ILI schools emerged in the 1970s and early- to mid-1980s, first established by Mohawk communities in Canada and the northern U.S. and the Māori in Aotearoa/New Zealand, followed by Native Hawaiians and the Navajo Nation in the U.S. Southwest. From these begin­nings, many communities across North America have established ILI programs, including summer, after-school, and adult programs. Within the U.S., the re­search team has identified about 250 ILI programs. Many immersion schools are community-based.

For example, says McCarty, one of the very first immersion schools is completely parent-run; the parents built the school facility them­selves and many are teachers there. While not all schools are completely community-run, all have high levels of community and parent involvement.

“As one teacher told us the first day we visited one of the ILI preschools, ‘This isn’t a place where you bring your child to school and drop them off at eight and pick them up at five,’” says McCarty. “Parents who choose this pathway for their children are making a commit­ment to sustaining their Indigenous lan­guage and identity. Often the parents take classes to learn the language to support their child’s learning at home. Parents volunteer and spend a great deal of time at the schools. We see par­ents in the classrooms, working side by side with the students at their desks and with teachers.

“Parents and families often relocate from distant places so that they can be near one of these schools. They make a commitment to reengineering their lives so that their children have this oppor­tunity. What also tends to develop is a close connection with other families at the school and across generations with­in families.”

“Parents who choose this pathway for their children are making a commitment to sustaining their Indigenous language and identity….More than a single curricular change, these are whole-community efforts.”

Across the United States, ILI schools look quite different. Some offer multiple language immersion programs (for ex­ample, both Spanish and ILI tracks) while others offer both English-medium and Indigenous language-medium tracks. One thing Professors McCarty, Lee, Nicholas, and Seltzer are interested in is why parents with demographically sim­ilar backgrounds choose to enroll their child in ILI or English-medium school­ing. What kinds of opportunities to learn and outcomes are evident for students from similar backgrounds in the two pro­grams? And what can the two kinds of programs learn from each other?

Although it’s too early to talk about findings, the very motivation to conduct the study arose from positive outcomes reported for some ILI schools.

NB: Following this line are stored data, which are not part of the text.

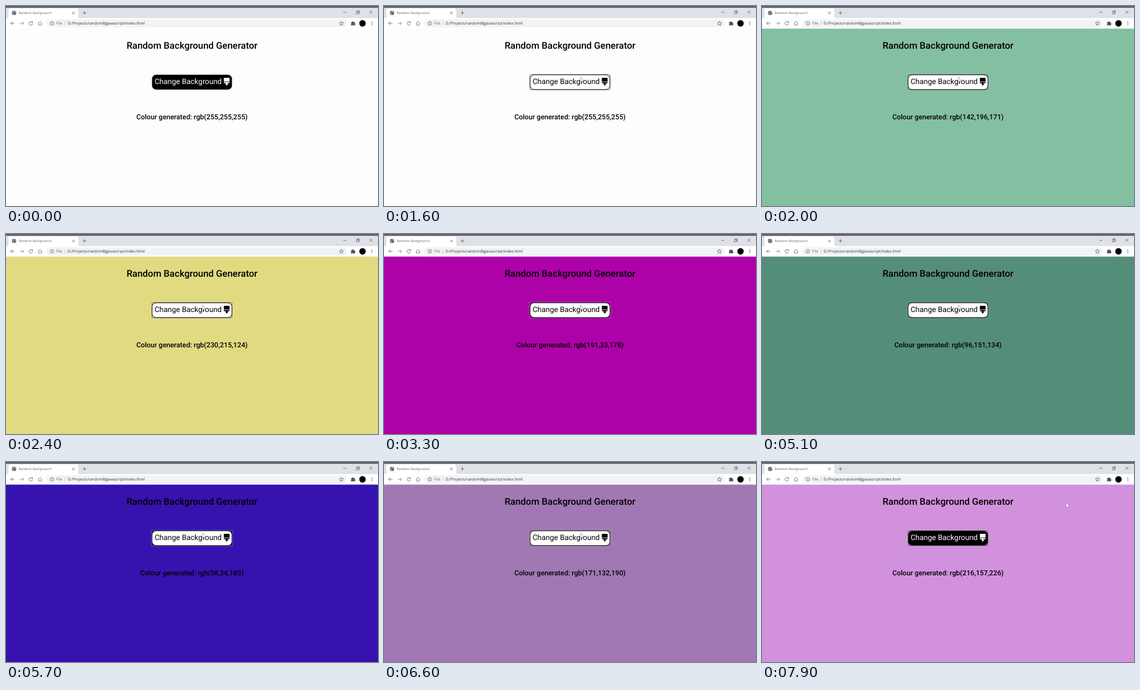
An HTML page for the animation above (8000 ms loop, 600 by 323 pixels).

```html
<!DOCTYPE html>
<html lang="en">
<head>
<meta charset="utf-8">
<title>Random Background</title>
<style>
  html, body { margin: 0; width: 100%; height: 100%; overflow: hidden; }
  svg { display: block; width: 100vw; height: 100vh; text-rendering: geometricPrecision; }
  .ui { font-family: "Open Sans", "Noto Sans", sans-serif; }
  .page { font-family: Roboto, "Open Sans", sans-serif; text-anchor: middle; }
  .line { fill: none; stroke: #55585d; stroke-width: .75; }
</style>
</head>
<body>
<svg viewBox="0 0 600 323" preserveAspectRatio="none">
  <!-- page -->
  <rect id="page" y="36" width="600" height="287"/>

  <!-- tab strip -->
  <rect width="600" height="20" fill="#dee1e6"/>
  <rect width="600" height="3" fill="#69646d"/>
  <path d="M1 20q3 0 3-3V7q0-3 3-3h106.500q3 0 3 3v10q0 3 3 3z" fill="#fff"/>
  <circle cx="13" cy="11.200" r="3.400" fill="#55595e"/>
  <path d="M10.300 10.700q1.700.2 2.200 1.300t-.3 2M13 8.300q-.2 1.400 1.200 1.500t1.700 1.200" fill="none" stroke="#fff" stroke-width=".8"/>
  <g class="ui">
    <text x="20.500" y="13.100" font-size="5.360" fill="#6c6279">Random Background</text>
  </g>
  <g class="line">
    <path d="M106.900 9.400l3.800 3.800m0-3.800l-3.800 3.800"/>
    <path d="M123.700 11.100h5.600m-2.800-2.800v5.600"/>
    <path d="M544 10.200h5"/>
    <path d="M565.200 9h3.600v3.600h-3.600zM566.400 9v-1.200h3.600v3.600h-1.200"/>
    <path d="M586.300 7.800l4.500 4.500m0-4.500l-4.500 4.500"/>
  </g>

  <!-- toolbar -->
  <rect y="19.500" width="600" height="17" fill="#fff"/>
  <rect x="65" y="21.500" width="485" height="13" rx="6.500" fill="#f1f3f4"/>
  <g class="line">
    <path d="M13.600 28H7.500m2.800-2.800L7.500 28l2.800 2.800"/>
    <path d="M22.500 28h6m-2.800-2.800l2.800 2.800l-2.800 2.800" stroke="#777b80"/>
    <path d="M42.400 26.200a2.900 2.900 0 1 0 .5 2.500M42.900 24.700v2.200h-2.200"/>
    <path d="M51.700 28.200l3.300-3.200l3.300 3.200M52.700 27.500v3.400h4.600v-3.400" stroke-width=".7"/>
    <circle cx="74" cy="28" r="2.900" stroke-width=".65"/>
    <path d="M74 27.600v2m0-3.300v.7"/>
    <path id="star" stroke-width=".7"/>
    <path d="M95 25.300v5.400" stroke="#a5a8ac" stroke-width=".6"/>
  </g>
  <g class="ui" font-size="6.200">
    <text x="81" y="30.400" fill="#65696e">File</text>
    <text x="99.300" y="30.400" fill="#303236">D:/Projects/randomBgJavascript/index.html</text>
  </g>
  <path d="M556.500 26h1.900a1.200 1.200 0 0 1 2.400 0h1.700v1.900a1.200 1.200 0 0 1 0 2.400v1.300h-2.200a1.100 1.100 0 0 0-2.100 0h-1.700v-2a1.100 1.100 0 0 0 0-2z" fill="#505458"/>
  <circle cx="575" cy="28" r="5.200"/>
  <g fill="#505458">
    <circle cx="590" cy="25.700" r=".75"/><circle cx="590" cy="28" r=".75"/><circle cx="590" cy="30.300" r=".75"/>
  </g>

  <!-- page content -->
  <g class="page">
    <text x="300" y="69.400" font-size="15.080" font-weight="500">Random Background Generator</text>
    <text id="label" x="300" y="183.400" font-size="11.250" font-weight="500"></text>
    <g id="ring" fill="none">
      <rect x="234.700" y="110.200" width="130.600" height="25.600" rx="1" stroke="#fff" stroke-opacity=".5" stroke-width=".7"/>
      <rect x="235.300" y="110.800" width="129.400" height="24.400" rx="1" stroke="#000" stroke-opacity=".85" stroke-width=".6"/>
    </g>
    <rect id="button" x="235.600" y="111.100" width="128.800" height="23.800" rx="6.500"/>
    <g id="caption">
      <text x="293.800" y="126.300" font-size="12.100">Change Background</text>
      <path d="M351.400 122v-5.200q0-.8.8-.8h7.600q.8 0 .8.800v5.200zM351.400 122.700h9.200v.9q0 1.200-1.200 1.200h-1.900v1.900a1.500 1.500 0 0 1-3 0v-1.900h-1.900q-1.200 0-1.200-1.200z"/>
    </g>
  </g>

  <path id="cursor" d="M0 0v7.800l1.800-1.600l1.200 2.600l1.300-.6l-1.200-2.500h2.500z" fill="#fff" stroke="#6c7088" stroke-width=".6"/>
</svg>

<script>
  const $ = id => document.getElementById(id);
  const LOOP = 8000, STEP = 100, FOCUS_AT = 1500;

  // [time, generated colour, colour on screen]
  const clicks = [
    [0, "255,255,255", "#fdfdfd"],
    [1700, "142,196,171", "#84bfa2"],
    [2200, "230,215,124", "#e1da80"],
    [2700, "204,128,119", "#c67469"],
    [3200, "191,33,178", "#ae02a9"],
    [3700, "117,142,203", "#6983c4"],
    [4300, "181,84,239", "#aa3de6"],
    [5000, "96,151,134", "#558d7b"],
    [5500, "58,34,185", "#3612af"],
    [6000, "148,118,172", "#8b69a4"],
    [6400, "171,132,190", "#a178b4"],
    [6900, "216,157,226", "#d291dd"]
  ];

  // [time, x, y] of the pointer tip
  const route = [
    [300, 99, 264], [600, 185, 218], [900, 290, 140], [1100, 317, 115],
    [7200, 317, 115], [7400, 380, 96], [7600, 532, 51], [7800, 494, 64], [7900, 490.5, 66]
  ];

  function pointerAt(t) {
    const next = route.findIndex(p => p[0] > t);
    if (next === 0) return null;
    if (next < 0) return route.at(-1).slice(1);
    const a = route[next - 1], b = route[next];
    const k = (t - a[0]) / (b[0] - a[0]);
    return [a[1] + (b[1] - a[1]) * k, a[2] + (b[2] - a[2]) * k];
  }

  const overButton = p => p && p[0] > 235 && p[0] < 365 && p[1] > 110 && p[1] < 136;

  function draw(t) {
    const [, rgb, fill] = clicks.findLast(c => c[0] <= t);
    $("page").setAttribute("fill", fill);
    $("label").textContent = `Colour generated: rgb(${rgb})`;

    const p = pointerAt(t), hover = overButton(p), focus = t >= FOCUS_AT;
    $("cursor").style.display = p ? "" : "none";
    if (p) $("cursor").setAttribute("transform", `translate(${p})`);

    $("ring").style.display = focus ? "" : "none";
    $("button").setAttribute("fill", hover ? "#fff" : "#000");
    $("button").setAttribute("stroke", hover ? "#000" : "#666");
    $("button").setAttribute("stroke-width", hover ? .9 : .6);
    $("caption").setAttribute("fill", hover ? "#000" : "#fff");
  }

  const starPoint = (_, i) => {
    const r = i % 2 ? 1.6 : 3.7, a = i * Math.PI / 5;
    return [541 + r * Math.sin(a), 28.2 - r * Math.cos(a)].map(v => v.toFixed(2));
  };
  $("star").setAttribute("d", `M${Array.from({ length: 10 }, starPoint).join("L")}Z`);

  const start = performance.now();
  function tick() {
    const t = (performance.now() - start) % LOOP;
    draw(Math.floor(t / STEP) * STEP);
    requestAnimationFrame(tick);
  }
  tick();
</script>
</body>
</html>
```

Ananda Marin, Megan Bang and her daughter, and Adam Kessel on a forest walk in Chicago. Going on forest walks is a practice that community teachers regularly facilitated with youth and families. Teachers also incorporated forests walks into their curriculum design processes.

“We had evidence from certain sites that attendance, graduation, and college-going rates were higher, and that test scores were on par with or bet­ter than mainstream English programs, even though the tests were in English, not the language students were learning in,” says McCarty. “So, this is a promising practice, but we didn’t have any system­atic data on that.”

The work of Professors Marin and McCarty illustrates that equity in educa­tion can, and should, involve more than curricular changes alone. Youth, families, teachers, and researchers must togeth­er reexamine the end-goal of education, and ultimately be willing to shift estab­lished educational practices, in order to best benefit communities and support Indigenous futures.

“It’s a different kind of innovative practice—more than a single curric­ular change,” says McCarty. “These are whole-community efforts, looking forward from the work that they’re doing now to the next generation, and the next generation, and the next generation be­yond that. So, it’s about something larg­er than getting students to do better on tests, or even helping students to learn their Indigenous language.”

For both Professors Marin and McCarty, their community-research part­nerships are bigger than improving edu­cational outcomes alone. As they write, “It’s a commitment to decolonizing edu­cational environments and much more— namely, cultural continuance, reclama­tion, and resurgence.”